“Now he’s lost another piece of his board, perhaps the most important one, and he’s feeling increasingly lonely.”
Investors already worried about the country’s economic prospects have pushed bonds down to 20 cents on the dollar in recent weeks. All eyes will now be on Mr Guzman’s successor.
Mr Guzmán, 39, said there had to be “a political agreement within the governing coalition” to choose his successor.
The President’s Office said it did not yet know when Mr Guzman’s replacement would be announced. A government source said Mr Fernandez called his cabinet members and colleagues for an emergency meeting.
Two Economy Ministry officials, who spoke on condition of anonymity, said Mr Guzmán’s position had become untenable, especially without the support of his economic agenda.
“He couldn’t continue without equipment and against (Vice President) Cristina (Fernandez de Kirchner),” said one of the two men. “If you can’t do it anymore, it’s an act of responsibility to let go.”
Mr Guzmán appears to have given up his letter of resignation while Ms Fernández de Kirchner delivered a speech commemorating former Argentine President Juan Domingo Perón.
Miguel Kiguel, a former finance minister in Argentina, told Reuters that whoever takes office will have a tough time, noting that inflation could reach 80 percent this year and about 100 percent between official and parallel exchange rates. is the difference.
“We don’t know who’s coming, but it’s going to be very hot potatoes,” said Mr. Kiguel. “Whoever comes will have it very complicated.”

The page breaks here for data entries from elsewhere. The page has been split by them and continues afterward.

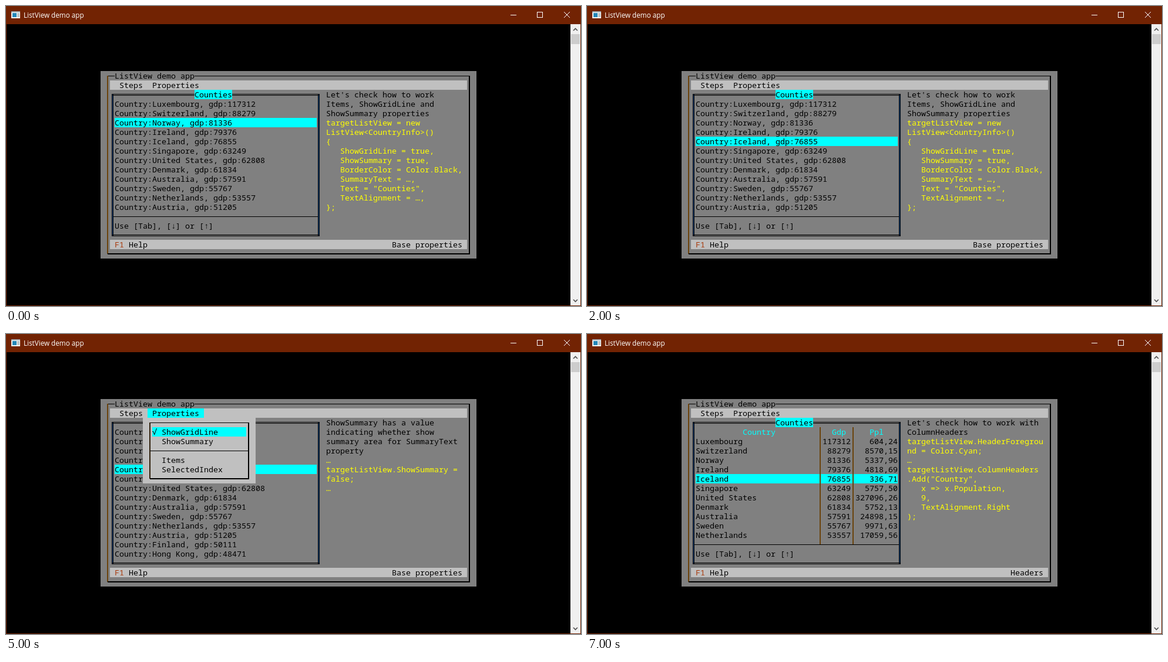
Recreate the animation shown at these times as an HTML page with a canvas. Size 979 by 512 pixels, loop 8 s.

```html
<!DOCTYPE html>
<html lang="en">
<head>
<meta charset="utf-8">
<title>ListView demo app</title>
<style>
html, body { margin: 0; width: 100%; height: 100%; overflow: hidden; background: #000; }
canvas { display: block; }
</style>
</head>
<body>
<canvas id="stage" width="979" height="512"></canvas>
<script>
const ctx = document.getElementById('stage').getContext('2d', { alpha: false });
const CELL_W = 8, CELL_H = 16, LEFT = 161, TOP = 111;
const GRAY = '#808080', SILVER = '#c0c0c0', CYAN = '#00ffff', YELLOW = '#ffff00';
const BLACK = '#000', BROWN = '#6b430c', BLUE = '#0b4a86', ACCENT = '#722303';
const MONO = '13.333px "Noto Sans Mono", "DejaVu Sans Mono", monospace';

const countries = [
  ['Luxembourg', '117312', '604,24'], ['Switzerland', '88279', '8570,15'],
  ['Norway', '81336', '5337,96'], ['Ireland', '79376', '4818,69'],
  ['Iceland', '76855', '336,71'], ['Singapore', '63249', '5757,50'],
  ['United States', '62808', '327096,26'], ['Denmark', '61834', '5752,13'],
  ['Australia', '57591', '24898,15'], ['Sweden', '55767', '9971,63'],
  ['Netherlands', '53557', '17059,56'], ['Austria', '51205'],
  ['Finland', '50111'], ['Hong Kong', '48471']
];

const itemsHelp = {
  note: "Let's check how to work\nItems, ShowGridLine and\nShowSummary properties",
  code: `targetListView = new
ListView<CountryInfo>()
{
   ShowGridLine = true,
   ShowSummary = true,
   BorderColor = Color.Black,
   SummaryText = …,
   Text = "Counties",
   TextAlignment = …,
};`
};
const indexHelp = {
  note: `FirstVisibleItemIndex has an
index of first visible item,
SelectedIndex has an index of
the selected item in the
control. Also use
VisibleItems property for get
all visible items.`,
  code: 'FirstVisibleItemIndex: 0\nSelectedIndex: 4'
};
const summaryHelp = {
  note: `ShowSummary has a value
indicating whether show
summary area for SummaryText
property`,
  code: '…\ntargetListView.ShowSummary =\nfalse;\n…'
};
const gridHelp = {
  note: `ShowGridLine has a value
indicating whether grid lines
appear between the columns
containing the items in the
control`,
  code: '…\ntargetListView.ShowGridLine =\nfalse;\n…'
};
const headersHelp = {
  note: "Let's check how to work with\nColumnHeaders",
  code: `targetListView.HeaderForegrou
nd = Color.Cyan;
…
targetListView.ColumnHeaders
.Add("Country",
   x => x.Population,
   9,
   TextAlignment.Right
);`
};

const base = { selected: 4, grid: true, summary: true, menu: null, headers: false };
const scenes = [
  { help: itemsHelp, selected: 2 },
  { help: itemsHelp, selected: 3 },
  { help: itemsHelp },
  { help: indexHelp, menu: 'ShowSummary' },
  { help: summaryHelp, summary: false },
  { help: summaryHelp, summary: false, menu: 'ShowGridLine' },
  { help: gridHelp, summary: false, grid: false },
  { help: headersHelp, headers: true }
].map(scene => ({ ...base, ...scene }));

function fill(color, x, y, w, h) {
  ctx.fillStyle = color;
  ctx.fillRect(x, y, w, h);
}

function cells(color, col, row, cols, rows = 1) {
  fill(color, LEFT + col * CELL_W, TOP + row * CELL_H, cols * CELL_W, rows * CELL_H);
}

function text(str, col, row, color = BLACK) {
  ctx.font = MONO;
  ctx.fillStyle = color;
  [...str].forEach((ch, i) => {
    if (ch !== ' ') ctx.fillText(ch, LEFT + (col + i) * CELL_W, TOP + row * CELL_H + 13);
  });
}

const textRight = (str, endCol, row) => text(str, endCol - str.length, row);

function stroke(color, points, width = 1) {
  ctx.strokeStyle = color;
  ctx.lineWidth = width;
  ctx.beginPath();
  points.forEach(([x, y]) => ctx.lineTo(x, y));
  ctx.stroke();
}

function drawWindow() {
  fill(ACCENT, 0, 0, 979, 512);
  fill(BLACK, 1, 31, 960, 480);

  fill('#f4f4f4', 9, 9, 15, 12);
  fill('#a8b4bc', 9, 9, 15, 2);
  fill('#2386b8', 11, 12, 7, 7);
  fill('#bcc4c8', 19, 12, 4, 7);
  ctx.font = '11.7px "Open Sans", "Noto Sans", sans-serif';
  ctx.fillStyle = '#fff';
  ctx.fillText('ListView demo app', 30, 20);

  fill('#fff', 859, 15, 10, 1);
  ctx.strokeStyle = '#fff';
  ctx.lineWidth = 1;
  ctx.strokeRect(904.5, 10.5, 9, 9);
  stroke('#fff', [[950, 10], [960, 20]]);
  stroke('#fff', [[960, 10], [950, 20]]);

  fill('#f0f0f0', 961, 31, 17, 480);
  fill('#cdcdcd', 962, 48, 15, 17);
  stroke('#505050', [[966, 42], [969.5, 38.5], [973, 42]], 1.6);
  stroke('#505050', [[966, 501], [969.5, 504.5], [973, 501]], 1.6);
}

function drawDialog(scene) {
  cells(GRAY, 0, 0, 80, 20);
  fill(BLACK, 173, 119, 12, 1);
  fill(BLACK, 321, 119, 468, 1);
  fill(BROWN, 172, 119, 2, 304);
  fill(BLACK, 788, 119, 2, 305);
  fill(BLACK, 173, 422, 617, 2);
  text('ListView demo app', 3, 0);

  cells(SILVER, 2, 1, 76);
  if (scene.menu) cells(CYAN, 10, 1, 12);
  text('Steps', 4, 1);
  text('Properties', 11, 1);

  cells(SILVER, 2, 18, 76);
  text('F1', 3, 18, '#a83c10');
  text('Help', 6, 18);
  textRight(scene.headers ? 'Headers' : 'Base properties', 77, 18);
}

function drawGrid(scene) {
  for (const x of [180, 531]) {
    fill(BLACK, x, 150, 3, 243);
    fill(BLUE, x + 1, 150, 1, 243);
  }
  for (const y of [150, 390]) {
    fill(BLACK, 180, y, 354, 1);
    fill(GRAY, 183, y + 1, 348, 1);
    fill(BLACK, 180, y + 2, 354, 1);
  }
  cells(CYAN, 20, 2, 8);
  text('Counties', 20, 2);
  if (scene.summary) {
    fill(BLACK, 183, 359, 348, 1);
    text('Use [Tab], [↓] or [↑]', 3, 16);
  }
}

function drawList(scene) {
  if (scene.grid) drawGrid(scene);
  const firstRow = scene.headers ? 4 : 3;
  const count = (scene.summary ? 15 : 17) - firstRow;
  cells(CYAN, 3, firstRow + scene.selected, scene.grid ? 43 : 44);

  if (scene.headers) {
    text('Country', 13, 3, CYAN);
    text('Gdp', 32, 3, CYAN);
    text('Ppl', 40, 3, CYAN);
    fill(BROWN, 396, 159, 2, 200);
    fill(BROWN, 452, 159, 2, 200);
  }
  countries.slice(0, count).forEach(([name, gdp, people], i) => {
    const row = firstRow + i;
    if (scene.headers) {
      text(name, 3, row);
      textRight(gdp, 36, row);
      textRight(people, 46, row);
    } else {
      text(`Country:${name}, gdp:${gdp}`, 3, row);
    }
  });
}

function drawHelp({ note, code }) {
  const notes = note.split('\n');
  notes.forEach((line, i) => text(line, 48, 2 + i));
  code.split('\n').forEach((line, i) => text(line, 48, 2 + notes.length + i, YELLOW));
}

function drawMenu(scene) {
  cells(SILVER, 9, 2, 24, 7);
  fill(BLACK, 245, 151, 168, 1);
  fill('#30200c', 244, 151, 2, 96);
  fill(BLACK, 412, 151, 2, 97);
  fill(BLACK, 245, 246, 169, 2);
  fill(BLACK, 245, 199, 168, 1);
  cells(CYAN, 11, scene.menu === 'ShowGridLine' ? 3 : 4, 20);
  if (scene.grid) text('√', 11, 3);
  if (scene.summary) text('√', 11, 4);
  text('ShowGridLine', 13, 3);
  text('ShowSummary', 13, 4);
  text('Items', 13, 6);
  text('SelectedIndex', 13, 7);
}

function frame(now) {
  const scene = scenes[Math.floor(now / 1000) % scenes.length];
  drawWindow();
  drawDialog(scene);
  drawList(scene);
  drawHelp(scene.help);
  if (scene.menu) drawMenu(scene);
  requestAnimationFrame(() => frame(performance.now() - start));
}

const start = performance.now();
frame(0);
</script>
</body>
</html>
```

Mr Guzman was the driving force in securing a new $44 billion deal with the IMF earlier this year to replace a failed program dating back to 2018. However, he was unable to contain skyrocketing inflation, exacerbated by the war in Ukraine. The cost of importing energy has weighed on the country’s currency reserves.